**What the exercise asks**
Copy the data below exactly, omitting any picture it contains.

Start of Block

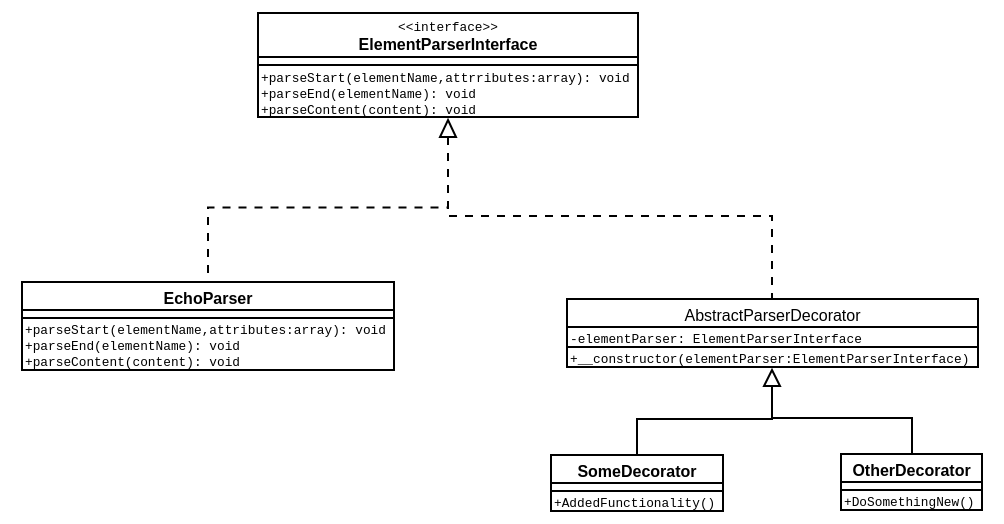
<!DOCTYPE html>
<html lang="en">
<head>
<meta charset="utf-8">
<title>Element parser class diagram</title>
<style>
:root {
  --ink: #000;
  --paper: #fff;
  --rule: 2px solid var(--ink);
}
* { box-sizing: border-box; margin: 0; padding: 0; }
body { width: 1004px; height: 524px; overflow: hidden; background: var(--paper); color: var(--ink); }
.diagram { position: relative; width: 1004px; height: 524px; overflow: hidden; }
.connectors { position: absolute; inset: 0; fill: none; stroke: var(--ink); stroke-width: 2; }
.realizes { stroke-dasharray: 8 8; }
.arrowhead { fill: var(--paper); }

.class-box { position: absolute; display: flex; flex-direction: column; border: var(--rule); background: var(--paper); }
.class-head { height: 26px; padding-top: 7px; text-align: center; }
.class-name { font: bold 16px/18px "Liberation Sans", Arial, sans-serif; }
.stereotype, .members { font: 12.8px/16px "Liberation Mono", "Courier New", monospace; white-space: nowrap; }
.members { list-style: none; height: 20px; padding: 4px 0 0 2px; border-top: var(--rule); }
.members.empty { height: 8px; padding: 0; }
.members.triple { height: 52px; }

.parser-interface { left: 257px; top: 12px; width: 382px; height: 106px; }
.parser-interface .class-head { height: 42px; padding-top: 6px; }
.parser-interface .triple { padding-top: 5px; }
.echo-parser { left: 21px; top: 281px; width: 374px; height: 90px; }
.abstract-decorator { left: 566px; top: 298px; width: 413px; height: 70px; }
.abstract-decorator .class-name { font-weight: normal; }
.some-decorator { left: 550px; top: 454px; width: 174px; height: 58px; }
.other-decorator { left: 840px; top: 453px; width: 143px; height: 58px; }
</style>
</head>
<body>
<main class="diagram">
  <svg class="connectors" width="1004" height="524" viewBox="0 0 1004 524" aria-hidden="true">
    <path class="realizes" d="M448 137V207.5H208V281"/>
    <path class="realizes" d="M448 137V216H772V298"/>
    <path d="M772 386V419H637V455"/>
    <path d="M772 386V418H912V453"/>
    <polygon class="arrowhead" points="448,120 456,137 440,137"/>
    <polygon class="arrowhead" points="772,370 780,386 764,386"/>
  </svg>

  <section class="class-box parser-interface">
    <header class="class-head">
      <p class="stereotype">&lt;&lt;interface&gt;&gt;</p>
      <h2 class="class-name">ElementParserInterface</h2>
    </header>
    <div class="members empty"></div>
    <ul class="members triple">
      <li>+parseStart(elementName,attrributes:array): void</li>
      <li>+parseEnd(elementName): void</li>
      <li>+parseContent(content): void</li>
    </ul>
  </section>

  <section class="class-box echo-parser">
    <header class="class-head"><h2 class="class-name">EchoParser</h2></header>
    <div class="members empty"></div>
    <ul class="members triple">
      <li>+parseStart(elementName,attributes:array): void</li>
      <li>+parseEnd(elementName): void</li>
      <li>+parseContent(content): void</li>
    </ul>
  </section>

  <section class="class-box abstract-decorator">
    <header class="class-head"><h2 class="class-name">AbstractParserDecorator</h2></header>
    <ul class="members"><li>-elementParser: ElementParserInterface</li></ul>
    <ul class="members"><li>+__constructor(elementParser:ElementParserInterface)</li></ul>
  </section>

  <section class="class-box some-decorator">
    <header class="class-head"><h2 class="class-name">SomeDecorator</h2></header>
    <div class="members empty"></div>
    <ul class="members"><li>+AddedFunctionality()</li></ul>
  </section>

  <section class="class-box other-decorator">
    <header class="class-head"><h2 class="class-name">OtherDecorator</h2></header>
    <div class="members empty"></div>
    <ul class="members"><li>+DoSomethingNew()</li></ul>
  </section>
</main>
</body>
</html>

End of Block

**Solution for this problem**
<!DOCTYPE html>
<html lang="en">
<head>
<meta charset="utf-8">
<title>Element parser class diagram</title>
<style>
:root {
  --ink: #000;
  --paper: #fff;
  --rule: 2px solid var(--ink);
}
* { box-sizing: border-box; margin: 0; padding: 0; }
body { width: 1004px; height: 524px; overflow: hidden; background: var(--paper); color: var(--ink); }
.diagram { position: relative; width: 1004px; height: 524px; overflow: hidden; }
.connectors { position: absolute; inset: 0; fill: none; stroke: var(--ink); stroke-width: 2; }
.realizes { stroke-dasharray: 8 8; }
.arrowhead { fill: var(--paper); }

.class-box { position: absolute; display: flex; flex-direction: column; border: var(--rule); background: var(--paper); }
.class-head { height: 26px; padding-top: 7px; text-align: center; }
.class-name { font: bold 16px/18px "Liberation Sans", Arial, sans-serif; }
.stereotype, .members { font: 12.8px/16px "Liberation Mono", "Courier New", monospace; white-space: nowrap; }
.members { list-style: none; height: 20px; padding: 4px 0 0 2px; border-top: var(--rule); }
.members.empty { height: 8px; padding: 0; }
.members.triple { height: 52px; }

.parser-interface { left: 257px; top: 12px; width: 382px; height: 106px; }
.parser-interface .class-head { height: 42px; padding-top: 6px; }
.parser-interface .triple { padding-top: 5px; }
.echo-parser { left: 21px; top: 281px; width: 374px; height: 90px; }
.abstract-decorator { left: 566px; top: 298px; width: 413px; height: 70px; }
.abstract-decorator .class-name { font-weight: normal; }
.some-decorator { left: 550px; top: 454px; width: 174px; height: 58px; }
.other-decorator { left: 840px; top: 453px; width: 143px; height: 58px; }
</style>
</head>
<body>
<main class="diagram">
  <svg class="connectors" width="1004" height="524" viewBox="0 0 1004 524" aria-hidden="true">
    <path class="realizes" d="M448 137V207.5H208V281"/>
    <path class="realizes" d="M448 137V216H772V298"/>
    <path d="M772 386V419H637V455"/>
    <path d="M772 386V418H912V453"/>
    <polygon class="arrowhead" points="448,120 456,137 440,137"/>
    <polygon class="arrowhead" points="772,370 780,386 764,386"/>
  </svg>

  <section class="class-box parser-interface">
    <header class="class-head">
      <p class="stereotype">&lt;&lt;interface&gt;&gt;</p>
      <h2 class="class-name">ElementParserInterface</h2>
    </header>
    <div class="members empty"></div>
    <ul class="members triple">
      <li>+parseStart(elementName,attrributes:array): void</li>
      <li>+parseEnd(elementName): void</li>
      <li>+parseContent(content): void</li>
    </ul>
  </section>

  <section class="class-box echo-parser">
    <header class="class-head"><h2 class="class-name">EchoParser</h2></header>
    <div class="members empty"></div>
    <ul class="members triple">
      <li>+parseStart(elementName,attributes:array): void</li>
      <li>+parseEnd(elementName): void</li>
      <li>+parseContent(content): void</li>
    </ul>
  </section>

  <section class="class-box abstract-decorator">
    <header class="class-head"><h2 class="class-name">AbstractParserDecorator</h2></header>
    <ul class="members"><li>-elementParser: ElementParserInterface</li></ul>
    <ul class="members"><li>+__constructor(elementParser:ElementParserInterface)</li></ul>
  </section>

  <section class="class-box some-decorator">
    <header class="class-head"><h2 class="class-name">SomeDecorator</h2></header>
    <div class="members empty"></div>
    <ul class="members"><li>+AddedFunctionality()</li></ul>
  </section>

  <section class="class-box other-decorator">
    <header class="class-head"><h2 class="class-name">OtherDecorator</h2></header>
    <div class="members empty"></div>
    <ul class="members"><li>+DoSomethingNew()</li></ul>
  </section>
</main>
</body>
</html>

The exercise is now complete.